Team of state, CDC specialists focuses on hard-hit Yakima County

YAKIMA, Wash. — The Washington Department of Health said it responded to a call for help from the Yakima Health District earlier this month by sending a team of infection specialists, including two CDC experts, to help control the spread of the coronavirus in the region that’s seen an infection rate two to nearly five times higher than the rest of the state.

The county of roughly 250,000 people ranked second after King County, the state’s most populous county, in the number of confirmed COVID-19 cases in Washington as of Monday. More than 60 percent of the county’s jobs are in essential industries, from agriculture to health care.

DOH said the team first visited long-term care facilities and provided guidance while helping in areas like testing and personal protective equipment.

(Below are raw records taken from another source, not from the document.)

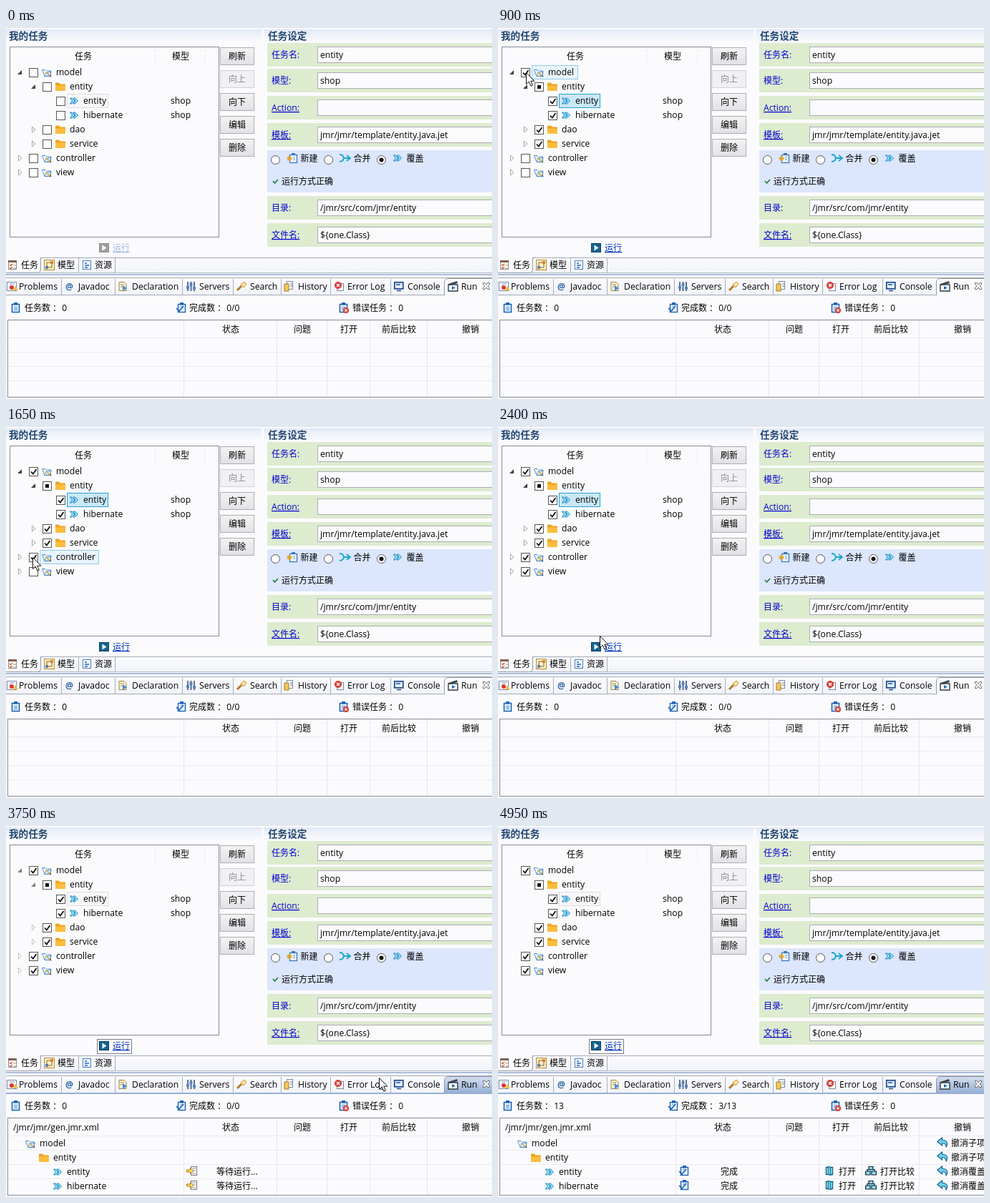
Recreate the animation shown at these times as an HTML page. Size 679x519 px, loop 5.1 s.

```html
<!DOCTYPE html>
<html lang="zh">
<head>
<meta charset="utf-8">
<title>Task runner</title>
<style>
html, body { margin: 0; width: 100%; height: 100%; overflow: hidden; background: #fbfbfe; }
svg { display: block; width: 679px; height: 519px; }
text { font-family: 'Open Sans', 'Noto Sans CJK SC', 'Noto Sans CJK', sans-serif; white-space: pre; }
</style>
</head>
<body>
<svg id="stage" viewBox="0 0 679 519">
<defs>
  <linearGradient id="title" x2="0" y2="1"><stop stop-color="#e4ebf6"/><stop offset="1" stop-color="#fbfbfe"/></linearGradient>
  <linearGradient id="button" x2="0" y2="1"><stop stop-color="#f3f3f5"/><stop offset="1" stop-color="#e2e2e6"/></linearGradient>
  <linearGradient id="bar" x2="0" y2="1"><stop stop-color="#fbfbfe"/><stop offset="1" stop-color="#f1f3f8"/></linearGradient>
  <linearGradient id="active" x2="0" y2="1"><stop stop-color="#d3def0"/><stop offset="1" stop-color="#98b0d6"/></linearGradient>
</defs>
<g id="base"></g><g id="live"></g>
</svg>
<script>
const STEP = 150, LOOP = 5100;
const PAPER = '#fbfbfe', BLUE = '#1b62b5', LINK = '#0000d6', EDGE = '#868b95';

// Drawing helpers
const text = (x, y, s, o = {}) => {
  const size = o.size || (/[\u4e00-\u9fff]/.test(s) ? 12 : 12.2);
  return `<text x="${x}" y="${y}" font-size="${size}" fill="${o.fill || '#000'}"` +
    (o.mid ? ' text-anchor="middle"' : '') + (o.bold ? ' font-weight="700"' : '') +
    (o.line ? ' text-decoration="underline"' : '') + `>${s}</text>`;
};
const rect = (x, y, w, h, fill, stroke = 'none', extra = '') =>
  `<rect x="${x}" y="${y}" width="${w}" height="${h}" fill="${fill}" stroke="${stroke}" ${extra}/>`;
const path = (d, fill, stroke = 'none', w = 1) =>
  `<path d="${d}" fill="${fill}" stroke="${stroke}" stroke-width="${w}"/>`;
const dot = (x, y, r, fill, stroke = 'none') =>
  `<circle cx="${x}" cy="${y}" r="${r}" fill="${fill}" stroke="${stroke}"/>`;
const at = (x, y, s) => `<g transform="translate(${x} ${y})">${s}</g>`;
const hline = (y, color, x1 = 0, x2 = 679) => rect(x1, y, x2 - x1, 1, color);
const vline = (x, y1, y2, color) => rect(x, y1, 1, y2 - y1, color);
// The wide colon sits a little right of the label
const count = (x, label, value) =>
  text(x, 396, `${label}<tspan dx="3">：</tspan><tspan dx="-2"> ${value}</tspan>`);

// Icons, each in a box of about 14 by 14
const clipboard = rect(1.5, 2.5, 10, 11, '#eef6ff', BLUE, 'stroke-width="1.6"') +
  rect(4, 0, 5, 3.5, BLUE) + path('M4 6.5h5M4 8.5h5M4 10.5h5', 'none', '#4d8fd2');
const icon = {
  model: path('M.5 3.5h4l1 1.5h7v7.5H4z', '#d9eafa', '#3d7fc0') +
    path('M.5 3.5l3.5 9 2-6h8', '#f1f8ff', '#6fa3d6') + path('M6.5 7l5 5', 'none', '#e6b03c', 2.2) +
    path('M10.5 12.5l3 1.2-1.2-3z', '#30599a'),
  folder: path('M0 2.5q0-1 1-1h4l1.5 2H13q1 0 1 1V12q0 1-1 1H1q-1 0-1-1z', '#f1a31d') +
    path('M0 5.5h14V12q0 1-1 1H1q-1 0-1-1z', '#fbbd3e'),
  arrows: path('M1.5 3H4l4 4-4 4H1.5l3-4z', '#9ae6f7', '#1c86c0') +
    path('M6 3h2.5l4 4-4 4H6l3-4z', '#9ae6f7', '#1c86c0'),
  clip: clipboard,
  done: rect(3.5, 2.5, 10, 11, '#eef6ff', BLUE, 'stroke-width="1.4"') + rect(6, 0, 5, 3.5, BLUE) +
    path('M6 6h5', 'none', '#4d8fd2') + path('M1 8l4 4 6-7', 'none', BLUE, 1.7),
  fail: clipboard + dot(10, 11, 4, '#d93a34') + path('M8.3 9.3l3.4 3.4m0-3.4l-3.4 3.4', 'none', '#fff', 1.2),
  fresh: rect(4.5, 2.5, 10, 11, '#eef6ff', '#3b78b8', 'stroke-width="1.3"') + rect(7, 0, 5, 3, '#3b78b8') +
    path('M0 7.5h8M4 3.5v8M1.5 5l5 5M6.5 5l-5 5', 'none', '#e0a526', 1.3) + path('M9 6h3M9 9h3', 'none', '#4d8fd2'),
  merge: path('M0 2q5 0 6 5q-1 5-6 5M5 7h9M10 3l5 4-5 4', 'none', '#18a8c8', 1.8),
  wait: rect(6.5, 1.5, 8, 12, '#fff', '#777') + path('M8 4h5M10 7h3M8 11h5', 'none', '#888') +
    path('M0.5 6h5V3.5l4.5 4-4.5 4V9h-5z', '#fbd86c', '#a87812'),
  open: path('M1.5 2.5h9v10h-9z', '#e8fbff', '#075b86', 1.4) + path('M4 1l4 2v11l-4-2z', '#54d0e8', '#075b86'),
  compare: path('M.7 8h6.3v5H.7zM9 8h6.3v5H9zM5 1.5h6v4H5zM3 8V5.5h10V8', '#8fe2f0', '#123', 1.2),
  undo: path('M7.5 1L.8 6.5l6.7 5.5V8.8q6-.3 5.5 5.7 5-9.500-5.500-10.300z', '#6fd2ee', '#14618f', 1.1),
  task: rect(1.5, 1.5, 11, 12, '#fff', '#8a8a8a') + rect(1, 1, 12, 3, '#806050') +
    path('M3 7l1.5 1.5L7 6M3 11l1.5 1.5L7 10', 'none', '#d0552a', 1.3) + path('M8 8h4M8 12h4', 'none', '#999'),
  graph: rect(.5, .5, 14, 14, '#fff0c8', '#b8862e') + rect(2, 9, 4, 4, '#5a7fb8') + rect(9, 2, 4, 4, '#d9822b') +
    path('M4 9V4h5M6 11h5V6', 'none', '#806030'),
  source: rect(1.5, 1.5, 11, 12, '#f4f9ff', '#4a7fc0') + path('M4 5h3M4 8h6M4 11h4', 'none', BLUE, 1.4),
  problems: rect(-3.5, 1.5, 13, 12, '#fff', '#7d87a0') + path('M0 4h7M0 7h4', 'none', '#6a86b8') +
    dot(3, 9, 3, '#d83a32') + path('M8 7l4 6H5z', '#f4bd3c'),
  decl: path('M1 1.5h7l3 3v9H1z', '#fff4d0', '#a08040') + path('M3 5h5M3 8h4', 'none', '#987') +
    path('M6 6l6 4-6 4z', '#438edc'),
  servers: path('M3 1v13M7.5 1v13M12 1v13', 'none', '#3a5278', 1.6) + rect(1, 7, 4, 4, '#5c84c0') +
    rect(5.5, 3, 4, 4, '#5c84c0') + rect(10, 8, 4, 4, '#5c84c0'),
  search: path('M1 13l6-6', 'none', '#b8772c', 3) + path('M6 5l5-4 3 3-4 5z', '#ffe59a', '#c59030'),
  history: rect(3.5, .5, 8, 11, '#fff', '#7b8aa8') + path('M0 4h6v10H0z', '#f5c85a', '#a57a25') +
    path('M8 4h3M8 7h3', 'none', '#57a'),
  error: rect(4.5, 3.5, 9, 10, '#fff', '#7888a0') + dot(6, 6, 5, '#d83a32') +
    path('M4 4l4 4m0-4L4 8', 'none', '#fff', 1.5),
  console: rect(.8, 1.8, 12, 9, '#e7f2ff', '#244f91', 'stroke-width="1.8"') + path('M4 13.5h6M3 5h6', 'none', '#244f91', 1.6),
  run: path('M0 5h13v9H0z', '#fff', '#303840', 1.4) + path('M0 4l12-4 1 3-12 3z', '#38424c') +
    path('M5 7l5 2.5L5 12z', '#1b6fbc')
};

// Tree rows: label, depth, row centre, icon
const tree = [
  ['model', 0, 62, 'model'], ['entity', 1, 82, 'folder'], ['entity', 2, 102, 'arrows'], ['hibernate', 2, 122, 'arrows'],
  ['dao', 1, 142, 'folder'], ['service', 1, 162, 'folder'], ['controller', 0, 182, 'model'], ['view', 0, 202, 'model']
];
const fields = [
  [21, '任务名:', 'entity'], [57, '模型:', 'shop'], [95, 'Action:', '', 1], [133, '模板:', 'jmr/jmr/template/entity.java.jet', 1],
  [235, '目录:', '/jmr/src/com/jmr/entity'], [273, '文件名:', '${one.Class}', 1]
];
const tabs = [
  [0, 'Problems', 'problems'], [77, 'Javadoc', ''], [152, 'Declaration', 'decl'], [246, 'Servers', 'servers'],
  [317, 'Search', 'search'], [384, 'History', 'history'], [453, 'Error Log', 'error'], [537, 'Console', 'console']
];

function drawBase() {
  let s = rect(0, 0, 679, 519, PAPER);
  for (const [x, w, label, tx] of [[0, 357, '我的任务', 4], [360, 319, '任务设定', 366]])
    s += rect(x, 2, w, 18, 'url(#title)') + hline(2, '#dbe3f0', x, x + w) +
      text(tx, 16, label, { size: 13.6, bold: 1, fill: '#21466f' });
  s += rect(5.5, 26.5, 292, 266, PAPER, EDGE) + text(108, 44, '任务', { mid: 1 }) + text(244, 44, '模型', { mid: 1 });
  s += vline(208, 28, 52, '#f2f2f6') + vline(278, 28, 52, '#f2f2f6');
  ['刷新', '向上', '向下', '编辑', '删除'].forEach((label, i) => {
    const off = label == '向上';
    s += rect(299.5, 27.5 + 32 * i, 47, 24, off ? '#f1f1f4' : 'url(#button)', off ? '#d2d2d6' : '#adadb0') +
      text(323, 44 + 32 * i, label, { mid: 1, fill: off ? '#8b8b90' : '#000' });
  });

  for (const [y, label, value, line] of fields)
    s += rect(365, y, 314, 33, '#ddebcf') + rect(435.5, y + 5.5, 260, 22, PAPER, '#abadb3') +
      text(371, y + 21, label, { fill: LINK, line }) + text(439, y + 21, value);
  s += rect(365, 171, 314, 59, '#dce6fd');
  [['新建', 'fresh'], ['合并', 'merge'], ['覆盖', 'arrows']].forEach(([label, name], i) => {
    const x = 376.5 + 74 * i;
    s += dot(x, 184.5, 6, '#fff', '#555') + (i == 2 ? dot(x, 184.5, 3, '#111') : '') +
      at(x + 15.5, 175, icon[name]) + text(x + 35, 187, label);
  });
  s += path('M373 214l2.500 3 4.500-5', 'none', '#27823c', 1.8) + text(385, 219, '运行方式正确');

  s += rect(0, 321, 679, 22, 'url(#bar)') + hline(321, '#a3a9b5', 48) + hline(342, '#b0b7c4') +
    rect(0, 344, 679, 2, '#a9bbda');
  s += path('M0 320H48.5V338q0 4-4 4.5H0z', PAPER) + path('M48.5 321V338q0 4-4 4.5H0', 'none', '#9098a8') +
    vline(101, 322, 342, '#a8aebb') + vline(152, 322, 342, '#a8aebb');
  [[2, 21, '任务', 'task'], [53, 72, '模型', 'graph'], [106, 124, '资源', 'source']].forEach(([x, tx, label, name]) => {
    s += at(x, 324, icon[name]) + text(tx, 336, label);
  });

  s += rect(0, 350, 679, 23, 'url(#bar)') + hline(349, '#a3a9b5') + hline(373, '#a3a9b5');
  for (const [x, label, name] of tabs) {
    if (x) s += vline(x, 351, 373, '#a8aebb');
    s += name ? at(x + 5, 354, icon[name]) : text(x + 6, 366, '@', { fill: '#2761a5', bold: 1 });
    s += text(x ? x + 24 : 18, 366, label);
  }

  s += at(7, 384, icon.clip) + at(237, 384, icon.done) + at(465, 384, icon.fail) + count(484, '错误任务', 0);
  s += rect(2.5, 408.5, 690, 108, PAPER, EDGE);
  for (const y of [433, 453, 473, 493]) s += hline(y, '#ebebf0', 3);
  for (const x of [248, 378, 448, 508, 588]) s += vline(x, 409, 516, '#e6e6ec');
  [[314, '状态'], [414, '问题'], [479, '打开'], [549, '前后比较'], [649, '撤销']].forEach(([x, label]) => {
    s += text(x, 426, label, { mid: 1 });
  });
  return s;
}

function checkbox(x, y, mark) {
  return rect(x + .5, y - 5.5, 12, 12, '#fff', '#555') +
    (mark == 'part' ? rect(x + 4, y - 2, 5, 5, '#111') :
      mark ? path(`M${x + 3} ${y + .5}l2.8 3 4.700-6.500`, 'none', '#111', 1.8) : '');
}

function drawTree(t) {
  const focus = t >= 750 && t < 2550;
  const hover = t >= 600 && t < 1200 ? 'model' : t >= 1500 && t < 1800 ? 'controller' : t >= 1800 && t < 2100 ? 'view' : '';
  const fade = t < 2850 ? 1 : t < 3900 ? .65 : Math.max(0, .65 - (t - 3750) / 600);
  let s = '';
  tree.forEach(([label, depth, y, name], i) => {
    const x = 32 + 19 * depth;
    const since = i < 6 ? 750 : i == 6 ? 1500 : 1950;
    if (i == 2) s += rect(85.5, 92.5, 57, 19, focus ? '#cbe8f6' : '#f7f7f9', focus ? '#26a0da' : '#dedee0');
    if (label == hover) s += rect(47.5, y - 9.5, { model: 64, controller: 82, view: 52 }[label], 19, '#e9f4fc', '#8fcbea');
    if (depth < 2) {
      const arrow = i < 2 ? path(`M${x - 10} ${y - 3}v6h-6z`, '#404040') :
        path(`M${x - 14.5} ${y - 4}v8l4.500-4z`, '#fff', '#a3a3a3');
      s += `<g opacity="${fade}">${arrow}</g>`;
    }
    s += checkbox(x, y, t >= since && (i == 1 ? 'part' : 'full')) + at(x + 18, y - 7, icon[name]) + text(x + 38, y + 4, label);
    if (depth == 2) s += text(230, y + 4, 'shop');
  });
  return s;
}

function drawRun(t) {
  const on = t >= 750;
  let s = rect(130, 301, 14, 13, on ? '#17658f' : '#a0a0a2') + rect(130.5, 301.5, 13, 12, 'none', on ? '#0b3c60' : '#8c8c8e') +
    path('M134.5 303.5l6 4-6 4z', '#fff') + text(149, 312, '运行', { fill: on ? '#0033b8' : '#9db5e4', line: 1 });
  if (t >= 2550) s += rect(127.5, 298.5, 48, 20, 'none', '#000', 'stroke-dasharray="1 1"');
  return s;
}

function drawResults(t) {
  const active = t >= 2850;
  const done = t < 4200 ? 0 : t < 4500 ? 1 : t < 4800 ? 2 : 3;
  const total = t < 4050 ? 0 : 13;
  let s = path('M612.5 373V356q0-5 5-5.5H679V373z', active ? 'url(#active)' : PAPER) +
    path('M612.5 373V356q0-5 5-5.5H679', 'none', '#9098a8') + at(618, 354, icon.run) + text(636, 366, 'Run') +
    path('M666.5 356.5h2.5l2 2.5 2-2.5h2.5v2l-2.5 2.5 2.5 2.5v2H673l-2-2.5-2 2.5h-2.5v-2L669 361l-2.5-2.5z', '#fff', '#666');
  s += active ? rect(0, 373, 679, 2, '#98b0d6') : rect(613, 373, 66, 1, PAPER);
  s += count(26, '任务数', total) + count(256, '完成数', `${done}/${total}`);
  if (!active) return s;

  s += text(10, 426, '/jmr/jmr/gen.jmr.xml');
  tree.slice(0, 4).forEach(([label, depth, , name], i) => {
    const y = 444 + 20 * i, x = 27 + 19 * depth;
    const ready = done >= Math.max(1, i - 1);
    s += at(x, y - 7, icon[name]) + text(x + 20, y + 4, label);
    if (depth == 2) {
      s += at(252, y - 9, ready ? icon.done : icon.wait);
      s += ready ? text(323, y + 4, '完成', { mid: 1 }) : text(294, y + 4, '等待运行...');
      if (ready) s += at(457, y - 9, icon.open) + text(476, y + 4, '打开') + at(513, y - 9, icon.compare) + text(534, y + 4, '打开比较');
    }
    if (ready) s += at(613, y - 9, icon.undo) + text(633, y + 4, depth == 2 ? '撤消覆盖' : '撤消子项');
  });
  return s;
}

// Pointer stops: time, x, y
const route = [
  [150, 330, 420], [600, 39, 62], [1050, 39, 62], [1500, 37, 182], [1650, 37, 182], [1800, 37, 200], [2100, 37, 202],
  [2400, 142, 292], [2550, 152, 305], [2850, 152, 305], [3150, 243, 323], [3750, 521, 352], [4200, 700, 372]
];
function drawPointer(t) {
  const i = route.findIndex(p => p[0] > t);
  if (i < 1) return '';
  const [a, b] = [route[i - 1], route[i]];
  const k = (t - a[0]) / (b[0] - a[0]);
  const pos = n => Math.round(a[n] + (b[n] - a[n]) * k);
  return at(pos(1) + .5, pos(2) + .5, path('M0 0V16L3.7 12.6 6.4 18.6 8.8 17.5 6.2 11.7H11.3z', '#fff', '#111'));
}

const live = document.getElementById('live');
document.getElementById('base').innerHTML = drawBase();
const start = performance.now();
let last = -1;
function render(now) {
  const t = Math.floor(Math.max(0, now - start) % LOOP / STEP) * STEP;
  if (t != last) {
    live.innerHTML = drawTree(t) + drawRun(t) + drawResults(t) + drawPointer(t);
    last = t;
  }
  requestAnimationFrame(render);
}
render(start);
</script>
</body>
</html>
```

But health officials say it became clear the county had a much larger problem.

“There was a large number of outbreaks in their meat packing plants, vegetable packing plants, fruit packing plants, farms and any other agricultural factories or setting,” said Dr. Scott Lindquist, Washington’s epidemiologist for communicable diseases.

Lindquist said based on the team’s work in Yakima County, a heavily agricultural region, there needed to be additional statewide guidance for factories and farms. DOH said its specialists in Yakima provided recommended steps companies could take to improve social distancing measures while the state has worked to make reforms mandatory.

“We spent a good two weeks creating guidance, which is finalized today for agricultural settings; farm and factory,” said Lindquist. “Making recommendations from a public health perspective.”

The spread of the virus in Yakima County has led agricultural workers to go on strike who claim their employers are not implementing social distancing measures to protect them from the virus. On Tuesday, a group of workers on strike traveled to Olympia to hold a protest and deliver complaints against companies to the state while demanding Gov. Jay Inslee take action.

“They want basic protections from COVID-19,” said Edgar Franks, an organizer with Familias Unidas por la Justicia. “Every time they try to raise these concerns, they get threatened or disciplined.”

As Yakima County works to stop outbreaks, the state says transmission of the virus in other parts of the Washington is on the decline, clearing the way for some counties to move into phase two of reopening.